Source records
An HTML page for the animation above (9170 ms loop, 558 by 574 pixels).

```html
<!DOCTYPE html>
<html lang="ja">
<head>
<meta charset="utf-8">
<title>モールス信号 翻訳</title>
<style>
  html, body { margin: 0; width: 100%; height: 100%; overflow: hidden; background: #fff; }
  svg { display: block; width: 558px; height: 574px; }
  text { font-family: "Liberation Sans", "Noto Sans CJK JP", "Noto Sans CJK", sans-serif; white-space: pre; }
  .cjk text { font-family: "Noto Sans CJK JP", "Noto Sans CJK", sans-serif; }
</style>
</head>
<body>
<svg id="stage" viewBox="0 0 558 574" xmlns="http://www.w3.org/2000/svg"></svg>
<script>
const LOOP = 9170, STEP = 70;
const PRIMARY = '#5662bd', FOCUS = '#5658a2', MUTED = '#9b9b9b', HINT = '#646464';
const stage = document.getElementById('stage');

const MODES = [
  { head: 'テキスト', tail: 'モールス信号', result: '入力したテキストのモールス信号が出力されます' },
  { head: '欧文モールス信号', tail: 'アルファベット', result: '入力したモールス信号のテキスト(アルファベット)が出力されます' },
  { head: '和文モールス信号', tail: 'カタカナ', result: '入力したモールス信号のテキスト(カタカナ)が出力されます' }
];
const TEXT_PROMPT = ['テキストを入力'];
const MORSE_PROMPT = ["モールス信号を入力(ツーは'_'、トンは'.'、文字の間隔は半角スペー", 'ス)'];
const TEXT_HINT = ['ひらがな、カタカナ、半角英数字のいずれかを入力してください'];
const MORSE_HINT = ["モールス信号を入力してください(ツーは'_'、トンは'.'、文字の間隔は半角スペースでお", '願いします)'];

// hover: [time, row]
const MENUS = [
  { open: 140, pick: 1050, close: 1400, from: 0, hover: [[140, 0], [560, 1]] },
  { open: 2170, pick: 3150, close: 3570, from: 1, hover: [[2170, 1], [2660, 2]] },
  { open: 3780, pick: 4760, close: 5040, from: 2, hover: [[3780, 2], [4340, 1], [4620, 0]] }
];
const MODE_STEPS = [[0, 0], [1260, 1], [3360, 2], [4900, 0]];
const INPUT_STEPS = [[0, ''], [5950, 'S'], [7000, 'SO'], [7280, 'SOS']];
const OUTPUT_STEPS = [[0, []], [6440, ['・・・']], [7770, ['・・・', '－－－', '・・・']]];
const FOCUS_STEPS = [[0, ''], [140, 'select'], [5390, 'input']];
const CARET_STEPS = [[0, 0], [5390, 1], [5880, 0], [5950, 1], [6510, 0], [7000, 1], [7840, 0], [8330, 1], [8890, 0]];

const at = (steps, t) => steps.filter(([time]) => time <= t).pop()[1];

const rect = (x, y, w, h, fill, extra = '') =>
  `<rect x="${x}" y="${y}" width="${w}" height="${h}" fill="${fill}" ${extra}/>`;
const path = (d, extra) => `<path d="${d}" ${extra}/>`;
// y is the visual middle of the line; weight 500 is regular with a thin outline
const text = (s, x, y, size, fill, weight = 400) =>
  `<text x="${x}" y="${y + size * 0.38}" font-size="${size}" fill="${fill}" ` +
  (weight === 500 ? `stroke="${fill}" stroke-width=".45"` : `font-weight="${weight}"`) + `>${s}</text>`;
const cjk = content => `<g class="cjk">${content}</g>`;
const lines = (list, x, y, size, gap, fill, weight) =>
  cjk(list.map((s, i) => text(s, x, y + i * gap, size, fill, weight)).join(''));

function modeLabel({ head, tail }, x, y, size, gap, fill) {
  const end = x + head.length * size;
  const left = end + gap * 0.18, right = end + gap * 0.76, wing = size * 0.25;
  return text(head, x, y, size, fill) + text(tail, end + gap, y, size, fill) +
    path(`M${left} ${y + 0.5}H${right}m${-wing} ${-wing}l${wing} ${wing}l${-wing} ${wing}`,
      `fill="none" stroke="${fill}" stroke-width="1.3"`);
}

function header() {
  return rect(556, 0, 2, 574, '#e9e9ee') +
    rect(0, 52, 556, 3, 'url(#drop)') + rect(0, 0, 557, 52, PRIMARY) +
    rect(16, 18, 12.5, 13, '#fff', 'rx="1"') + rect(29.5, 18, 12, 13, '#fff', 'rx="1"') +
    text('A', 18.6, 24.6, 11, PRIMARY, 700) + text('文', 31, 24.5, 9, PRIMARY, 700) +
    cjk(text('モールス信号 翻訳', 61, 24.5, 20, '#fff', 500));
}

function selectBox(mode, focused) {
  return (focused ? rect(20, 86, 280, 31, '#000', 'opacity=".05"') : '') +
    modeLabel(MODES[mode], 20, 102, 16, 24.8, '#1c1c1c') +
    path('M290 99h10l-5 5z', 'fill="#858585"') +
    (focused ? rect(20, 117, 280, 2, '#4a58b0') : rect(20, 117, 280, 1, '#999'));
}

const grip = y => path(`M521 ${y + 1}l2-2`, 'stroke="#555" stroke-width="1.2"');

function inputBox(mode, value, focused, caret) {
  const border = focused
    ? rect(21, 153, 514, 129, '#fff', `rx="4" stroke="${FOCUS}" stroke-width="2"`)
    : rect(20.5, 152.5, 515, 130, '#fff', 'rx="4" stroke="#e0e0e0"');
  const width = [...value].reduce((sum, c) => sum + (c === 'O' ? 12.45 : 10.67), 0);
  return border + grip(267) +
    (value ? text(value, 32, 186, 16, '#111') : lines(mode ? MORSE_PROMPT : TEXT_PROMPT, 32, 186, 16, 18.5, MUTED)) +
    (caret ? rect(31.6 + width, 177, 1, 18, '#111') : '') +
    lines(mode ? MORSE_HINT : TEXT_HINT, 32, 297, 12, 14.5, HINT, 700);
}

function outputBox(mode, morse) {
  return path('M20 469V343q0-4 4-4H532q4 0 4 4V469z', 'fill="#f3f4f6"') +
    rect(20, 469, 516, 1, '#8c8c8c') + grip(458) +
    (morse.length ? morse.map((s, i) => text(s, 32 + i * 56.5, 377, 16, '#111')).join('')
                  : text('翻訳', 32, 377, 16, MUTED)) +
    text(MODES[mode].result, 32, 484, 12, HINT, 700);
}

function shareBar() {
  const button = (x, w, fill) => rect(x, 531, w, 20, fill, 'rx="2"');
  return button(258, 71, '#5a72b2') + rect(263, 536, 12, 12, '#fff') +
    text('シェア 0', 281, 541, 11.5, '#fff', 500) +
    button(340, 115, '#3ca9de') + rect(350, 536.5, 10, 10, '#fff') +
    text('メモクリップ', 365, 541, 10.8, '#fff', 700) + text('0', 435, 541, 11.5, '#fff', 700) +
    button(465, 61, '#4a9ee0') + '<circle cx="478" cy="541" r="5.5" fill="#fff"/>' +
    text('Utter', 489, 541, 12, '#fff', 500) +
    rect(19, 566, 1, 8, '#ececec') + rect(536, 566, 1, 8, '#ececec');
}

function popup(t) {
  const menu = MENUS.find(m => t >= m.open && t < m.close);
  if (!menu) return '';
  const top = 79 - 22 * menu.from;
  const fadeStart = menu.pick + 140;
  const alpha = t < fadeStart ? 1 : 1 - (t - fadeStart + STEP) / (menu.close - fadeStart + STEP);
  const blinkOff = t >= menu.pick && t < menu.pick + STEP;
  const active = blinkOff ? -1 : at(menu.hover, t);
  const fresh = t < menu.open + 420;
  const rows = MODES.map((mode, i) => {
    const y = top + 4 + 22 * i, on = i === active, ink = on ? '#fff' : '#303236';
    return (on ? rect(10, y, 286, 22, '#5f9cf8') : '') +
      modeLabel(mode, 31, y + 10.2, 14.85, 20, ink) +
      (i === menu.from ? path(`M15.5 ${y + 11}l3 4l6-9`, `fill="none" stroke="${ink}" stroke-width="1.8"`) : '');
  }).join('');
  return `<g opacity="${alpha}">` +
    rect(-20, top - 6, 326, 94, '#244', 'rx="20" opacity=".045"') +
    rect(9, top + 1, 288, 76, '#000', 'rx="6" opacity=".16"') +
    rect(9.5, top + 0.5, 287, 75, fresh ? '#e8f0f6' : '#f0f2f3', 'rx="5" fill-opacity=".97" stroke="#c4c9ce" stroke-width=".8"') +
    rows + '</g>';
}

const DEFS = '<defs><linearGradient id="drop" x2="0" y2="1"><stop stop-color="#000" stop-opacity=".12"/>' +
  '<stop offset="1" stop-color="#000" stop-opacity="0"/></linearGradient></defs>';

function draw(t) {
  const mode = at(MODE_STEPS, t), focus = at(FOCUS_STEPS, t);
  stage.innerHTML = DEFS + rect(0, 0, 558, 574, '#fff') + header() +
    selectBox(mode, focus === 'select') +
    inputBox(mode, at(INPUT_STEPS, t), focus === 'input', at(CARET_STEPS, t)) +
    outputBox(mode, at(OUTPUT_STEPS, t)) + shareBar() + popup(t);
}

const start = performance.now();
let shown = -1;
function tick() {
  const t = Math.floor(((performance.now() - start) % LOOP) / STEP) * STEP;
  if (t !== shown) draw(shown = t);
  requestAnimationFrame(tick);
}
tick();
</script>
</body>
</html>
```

Problem statement:
How many lines of the entries above include the word "width"? Answer with the number only.

Exercise answer:
11